HAITI EXISTS on the edge of the American consciousness. It's too small to be taken seriously as a menace, but it's too close to be ignored. Its people turn up on Florida's shores by the thousands, refugees from a collapsed economy. As a haven for smugglers, the country has a certain usefulness to the drug traffickers. Its extreme poverty remains a reproach to the American conscience. Americans keep telling Haiti that free elections and democracy will be the answer to its despair. But Haiti is now far into a vicious spiral in which destitution increases the chaos and anarchy that make orderly elections an increasingly remote possibility.
After the last military capo fled in March, the various parties and political grouplets appointed Ertha Pascal Trouillot, a judge, as interim president to run the government until the elections scheduled for November. But that temporary government is now coming unglued, partly because of personal conflicts, partly because hunger is growing sharper. Two weeks ago the Council of State voted no confidence in President Trouillot. Last week most of the parties that had appointed her began to demand her resignation. Then a third of her cabinet resigned.

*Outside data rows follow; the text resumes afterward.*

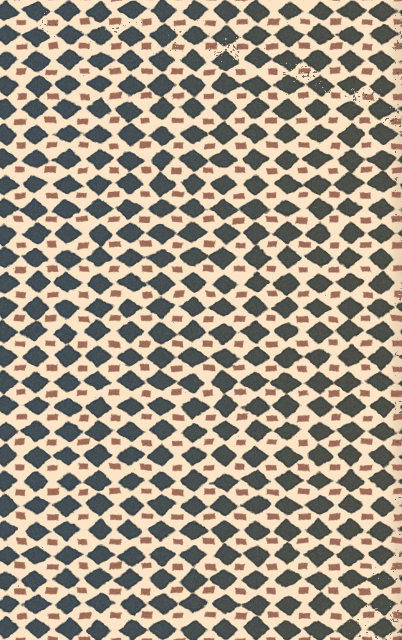
This pattern is drawn by a Shadertoy shader. Its source:

```glsl
const vec2 REPEATS = vec2(12.79, 25.88);    // across, down
const vec2 GRID_SHIFT = vec2(0.34, 0.06);   // in cells
const float ROW_PITCH = 0.787;              // relative to column pitch
const vec2 DIAMOND_HALF = vec2(0.462, 0.352);
const vec2 BRICK_HALF = vec2(0.165, 0.092);
const vec2 BRICK_OFFSET = vec2(0.5, 0.355);
const float CORNER_JITTER = 0.11;
const float CENTRE_JITTER = 0.07;
const float CORNER_ROUND = 0.026;
const float EDGE_WOBBLE = 0.055;
const vec3 PAPER = vec3(0.99, 0.90, 0.78);
const vec3 AGED_PAPER = vec3(0.90, 0.81, 0.69);
const vec3 INK_LEFT = vec3(0.265, 0.310, 0.335);
const vec3 INK_RIGHT = vec3(0.300, 0.312, 0.285);
const vec3 BRICK = vec3(0.60, 0.40, 0.325);
const vec3 GRIME = vec3(0.34, 0.32, 0.29);

vec2 hash2(vec2 p) {
    vec3 q = fract(p.xyx * vec3(0.1031, 0.1030, 0.0973));
    q += dot(q, q.yzx + 33.33);
    return fract((q.xx + q.yz) * q.zy);
}

vec2 jitter(vec2 p) { return hash2(p) - 0.5; }

float noise(vec2 p) {
    vec2 i = floor(p), f = fract(p);
    f = f * f * (3.0 - 2.0 * f);
    float a = mix(hash2(i).x, hash2(i + vec2(1, 0)).x, f.x);
    float b = mix(hash2(i + vec2(0, 1)).x, hash2(i + vec2(1, 1)).x, f.x);
    return mix(a, b, f.y);
}

vec2 diamondCorner(int i, vec2 id, vec2 halfSize) {
    float angle = float(i % 4) * 1.570796;
    vec2 wander = jitter(id * 5.0 + float(i % 4) * 17.0 + 200.0);
    return halfSize * vec2(cos(angle), sin(angle)) + CORNER_JITTER * wander;
}

// Uneven four-sided lozenge, blended from its edge half-planes
float diamondDistance(vec2 p, vec2 id, vec2 halfSize) {
    float sum = 0.0;
    for (int i = 0; i < 4; i++) {
        vec2 a = diamondCorner(i, id, halfSize);
        vec2 side = diamondCorner(i + 1, id, halfSize) - a;
        float d = dot(p - a, normalize(vec2(side.y, -side.x)));
        sum += exp(clamp(d / CORNER_ROUND, -60.0, 60.0));
    }
    return CORNER_ROUND * log(sum + 1e-20);
}

// Small slanted block with uneven size
float brickDistance(vec2 p, vec2 id) {
    vec2 lean = jitter(id + 71.0);
    p += p.yx * lean * vec2(0.5, 0.22);
    vec2 halfSize = BRICK_HALF * (1.0 + vec2(0.32, 0.28) * jitter(id + 137.0));
    vec2 q = abs(p) - halfSize;
    return length(max(q, 0.0)) + min(max(q.x, q.y), 0.0);
}

void mainImage(out vec4 fragColor, in vec2 fragCoord) {
    vec2 uv = fragCoord / iResolution.xy;
    uv.y = 1.0 - uv.y;
    vec2 pitch = vec2(1.0, ROW_PITCH);
    vec2 grid = uv * REPEATS + GRID_SHIFT;
    vec2 p = grid * pitch;
    float soft = max(REPEATS.x / iResolution.x, 0.03);

    // Nearest diamonds and bricks
    float diamond = 1e3, brick = 1e3;
    vec2 halfSize = DIAMOND_HALF * mix(0.985, 1.025, uv.x);
    for (int y = -1; y <= 1; y++) {
        for (int x = -1; x <= 1; x++) {
            vec2 id = floor(grid) + vec2(x, y);
            float rowShift = 0.08 * jitter(vec2(id.y, 9.0)).x;
            vec2 local = p - (id + 0.5) * pitch - vec2(rowShift, 0.0);
            vec2 scale = 1.0 + 0.09 * jitter(id + 53.0);
            diamond = min(diamond, diamondDistance(
                local - CENTRE_JITTER * jitter(id + 11.0), id, halfSize * scale));
            brick = min(brick, brickDistance(
                local - BRICK_OFFSET - CENTRE_JITTER * jitter(id + 31.0), id));
        }
    }

    // Hand-cut edges
    float fine = noise(p * 19.0) - 0.5;
    diamond += EDGE_WOBBLE * (noise(p * 7.0) - 0.5 + 0.45 * fine);
    brick += 0.4 * EDGE_WOBBLE * (noise(p * 9.0 + 40.0) - 0.5 + fine);
    float diamondMask = 1.0 - smoothstep(-soft, soft, diamond);
    float brickMask = 1.0 - smoothstep(-soft, soft, brick);

    // Paper, then the two inks
    float grain = noise(p * 32.0) - 0.5;
    vec3 color = mix(PAPER, AGED_PAPER, 0.8 * smoothstep(0.955, 1.0, uv.x));
    color += 0.012 * grain;
    color = mix(color, BRICK + 0.06 * grain, 0.96 * brickMask);
    vec3 ink = mix(INK_LEFT, INK_RIGHT, smoothstep(0.1, 0.9, uv.x));
    float rim = smoothstep(-0.085, -0.035, diamond);
    ink += 0.05 * grain + 0.02 * fine - 0.045 * rim;
    color = mix(color, ink, diamondMask);

    // Scuffed diagonal band, worn right edge and lower corner
    float bandOffset = (uv.y - 0.025 - 0.16 * uv.x * uv.x) / 0.03;
    float wear = exp(-bandOffset * bandOffset) * mix(0.55, 1.0, uv.x);
    wear = max(wear, 0.8 * smoothstep(0.96, 1.0, uv.x));
    wear = max(wear, 0.85 * smoothstep(1.72, 1.98, uv.x + uv.y));
    wear *= smoothstep(0.25, 0.75, noise(p * 1.7 + 8.0));
    float crumbs = 0.65 * noise(p * vec2(13.0, 17.0) + 90.0) + 0.35 * noise(p * 29.0);
    float specks = smoothstep(0.0, 0.1, crumbs - 0.90 + 0.32 * wear);
    float chips = smoothstep(0.0, 0.1, 0.07 + 0.24 * wear - crumbs);
    color = mix(color, GRIME, 0.8 * specks * (1.0 - diamondMask));
    color = mix(color, AGED_PAPER, 0.75 * chips * max(diamondMask, brickMask));

    fragColor = vec4(clamp(color, 0.0, 1.0), 1.0);
}
```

She has refused to resign and stoutly declares that the elections will be held on schedule. But that seems utterly uncertain. The electoral board has observed that there's no point in trying to hold elections in an atmosphere of violence and intimidation. A civil rights organization reports that 29 people were killed last month in attacks that it presumes to have been political in purpose.

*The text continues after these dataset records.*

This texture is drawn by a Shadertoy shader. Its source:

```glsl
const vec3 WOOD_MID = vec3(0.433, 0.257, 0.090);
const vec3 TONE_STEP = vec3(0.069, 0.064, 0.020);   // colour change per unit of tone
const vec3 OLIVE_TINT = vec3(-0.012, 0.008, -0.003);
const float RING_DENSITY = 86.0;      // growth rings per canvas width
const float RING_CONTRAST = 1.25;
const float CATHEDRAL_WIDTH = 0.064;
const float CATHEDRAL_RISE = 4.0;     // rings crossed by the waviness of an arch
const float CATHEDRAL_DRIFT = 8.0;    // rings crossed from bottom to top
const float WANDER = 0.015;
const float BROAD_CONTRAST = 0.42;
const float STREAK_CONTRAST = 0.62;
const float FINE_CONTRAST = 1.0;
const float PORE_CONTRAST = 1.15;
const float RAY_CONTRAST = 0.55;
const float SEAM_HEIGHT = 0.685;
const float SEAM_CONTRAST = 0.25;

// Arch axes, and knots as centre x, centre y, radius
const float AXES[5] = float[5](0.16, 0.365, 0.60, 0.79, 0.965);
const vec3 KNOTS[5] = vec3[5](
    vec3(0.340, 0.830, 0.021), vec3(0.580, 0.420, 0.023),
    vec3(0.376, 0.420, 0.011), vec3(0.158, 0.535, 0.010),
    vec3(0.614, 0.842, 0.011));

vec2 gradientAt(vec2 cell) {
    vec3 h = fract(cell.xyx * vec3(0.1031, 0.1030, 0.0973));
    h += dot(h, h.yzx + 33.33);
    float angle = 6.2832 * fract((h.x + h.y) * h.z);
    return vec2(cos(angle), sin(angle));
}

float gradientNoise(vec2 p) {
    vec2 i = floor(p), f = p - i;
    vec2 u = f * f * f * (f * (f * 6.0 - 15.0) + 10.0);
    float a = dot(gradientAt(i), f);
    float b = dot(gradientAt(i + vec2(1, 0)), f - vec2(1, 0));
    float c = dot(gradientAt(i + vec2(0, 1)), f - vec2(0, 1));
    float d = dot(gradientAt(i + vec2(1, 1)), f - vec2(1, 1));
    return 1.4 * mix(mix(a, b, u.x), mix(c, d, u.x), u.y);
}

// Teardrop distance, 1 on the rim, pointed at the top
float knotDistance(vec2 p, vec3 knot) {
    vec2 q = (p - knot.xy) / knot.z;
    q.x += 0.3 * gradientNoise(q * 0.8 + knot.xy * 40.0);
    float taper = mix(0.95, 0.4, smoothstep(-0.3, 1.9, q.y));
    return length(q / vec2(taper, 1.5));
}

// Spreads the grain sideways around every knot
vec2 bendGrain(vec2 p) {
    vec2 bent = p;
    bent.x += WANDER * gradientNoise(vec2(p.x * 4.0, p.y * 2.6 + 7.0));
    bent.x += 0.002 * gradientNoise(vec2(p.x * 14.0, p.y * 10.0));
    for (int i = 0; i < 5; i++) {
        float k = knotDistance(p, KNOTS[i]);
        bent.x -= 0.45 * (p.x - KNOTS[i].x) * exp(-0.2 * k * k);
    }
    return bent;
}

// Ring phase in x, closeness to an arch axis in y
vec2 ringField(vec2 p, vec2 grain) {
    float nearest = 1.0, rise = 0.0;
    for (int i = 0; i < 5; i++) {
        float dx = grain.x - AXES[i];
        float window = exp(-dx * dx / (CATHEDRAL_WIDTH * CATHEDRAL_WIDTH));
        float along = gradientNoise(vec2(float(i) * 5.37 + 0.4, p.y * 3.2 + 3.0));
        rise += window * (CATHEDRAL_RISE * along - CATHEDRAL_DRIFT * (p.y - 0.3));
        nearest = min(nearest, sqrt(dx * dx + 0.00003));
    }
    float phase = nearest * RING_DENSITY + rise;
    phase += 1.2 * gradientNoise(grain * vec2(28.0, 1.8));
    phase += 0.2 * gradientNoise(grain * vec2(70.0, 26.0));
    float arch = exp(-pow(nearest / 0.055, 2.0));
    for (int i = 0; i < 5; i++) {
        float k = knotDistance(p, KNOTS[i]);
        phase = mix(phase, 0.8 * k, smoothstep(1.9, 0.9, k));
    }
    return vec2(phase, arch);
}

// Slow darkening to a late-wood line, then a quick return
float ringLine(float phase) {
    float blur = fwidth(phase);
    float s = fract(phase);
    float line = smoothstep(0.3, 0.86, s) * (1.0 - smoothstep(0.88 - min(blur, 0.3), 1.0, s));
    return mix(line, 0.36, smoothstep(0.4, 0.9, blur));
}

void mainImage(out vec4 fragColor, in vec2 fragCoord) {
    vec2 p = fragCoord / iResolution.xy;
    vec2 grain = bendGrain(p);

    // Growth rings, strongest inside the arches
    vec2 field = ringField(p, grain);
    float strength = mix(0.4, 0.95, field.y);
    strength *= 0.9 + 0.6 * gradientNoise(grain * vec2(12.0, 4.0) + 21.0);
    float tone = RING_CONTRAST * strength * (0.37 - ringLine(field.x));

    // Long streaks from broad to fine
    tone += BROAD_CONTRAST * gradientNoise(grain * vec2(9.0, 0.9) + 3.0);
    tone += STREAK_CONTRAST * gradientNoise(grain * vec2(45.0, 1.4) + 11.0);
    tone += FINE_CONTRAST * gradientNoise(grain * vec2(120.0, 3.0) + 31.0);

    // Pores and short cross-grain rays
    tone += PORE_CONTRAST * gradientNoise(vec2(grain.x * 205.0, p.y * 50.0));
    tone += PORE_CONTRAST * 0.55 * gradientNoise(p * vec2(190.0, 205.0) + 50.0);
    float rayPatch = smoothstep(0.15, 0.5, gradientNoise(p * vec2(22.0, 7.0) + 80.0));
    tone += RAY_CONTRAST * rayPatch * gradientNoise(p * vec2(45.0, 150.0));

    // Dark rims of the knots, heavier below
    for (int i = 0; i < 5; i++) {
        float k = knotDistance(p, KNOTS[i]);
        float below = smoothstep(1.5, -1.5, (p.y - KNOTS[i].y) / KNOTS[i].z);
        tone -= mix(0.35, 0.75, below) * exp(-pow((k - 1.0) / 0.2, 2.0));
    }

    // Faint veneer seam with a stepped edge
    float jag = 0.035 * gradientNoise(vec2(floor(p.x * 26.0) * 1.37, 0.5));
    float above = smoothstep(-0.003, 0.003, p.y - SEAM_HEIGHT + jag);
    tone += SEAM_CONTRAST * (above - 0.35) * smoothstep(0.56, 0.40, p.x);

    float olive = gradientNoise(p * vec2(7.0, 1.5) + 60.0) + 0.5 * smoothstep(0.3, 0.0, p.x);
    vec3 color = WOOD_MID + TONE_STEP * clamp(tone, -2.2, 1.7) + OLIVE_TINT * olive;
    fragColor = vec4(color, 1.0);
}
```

The United States gives a little aid to Haiti -- enough to enable it to keep threatening a cutoff if Haiti doesn't shape up, but not enough to make any real difference. It is not beyond American capacities to provide enough to help Haiti's people to eat a little better and to diminish the atmosphere of desperation that grips the place. Meanwhile, the United States continues to struggle with the dilemma of its aid for the Haitian army. The army is fragmented and corrupt, but it's also the only potential force for law and order.
When people are starving, when they fear the gunmen openly prowling the streets and when they have no hope for their children, they do not usually wait patiently for a November election, and they do not usually vote serenely and wisely. In most places and at most times throughout history, people in those circumstances have turned to a despot who will at least restore rudimentary order and put some bread on the table. As the anarchy increases, that prospect become increasingly likely in Haiti.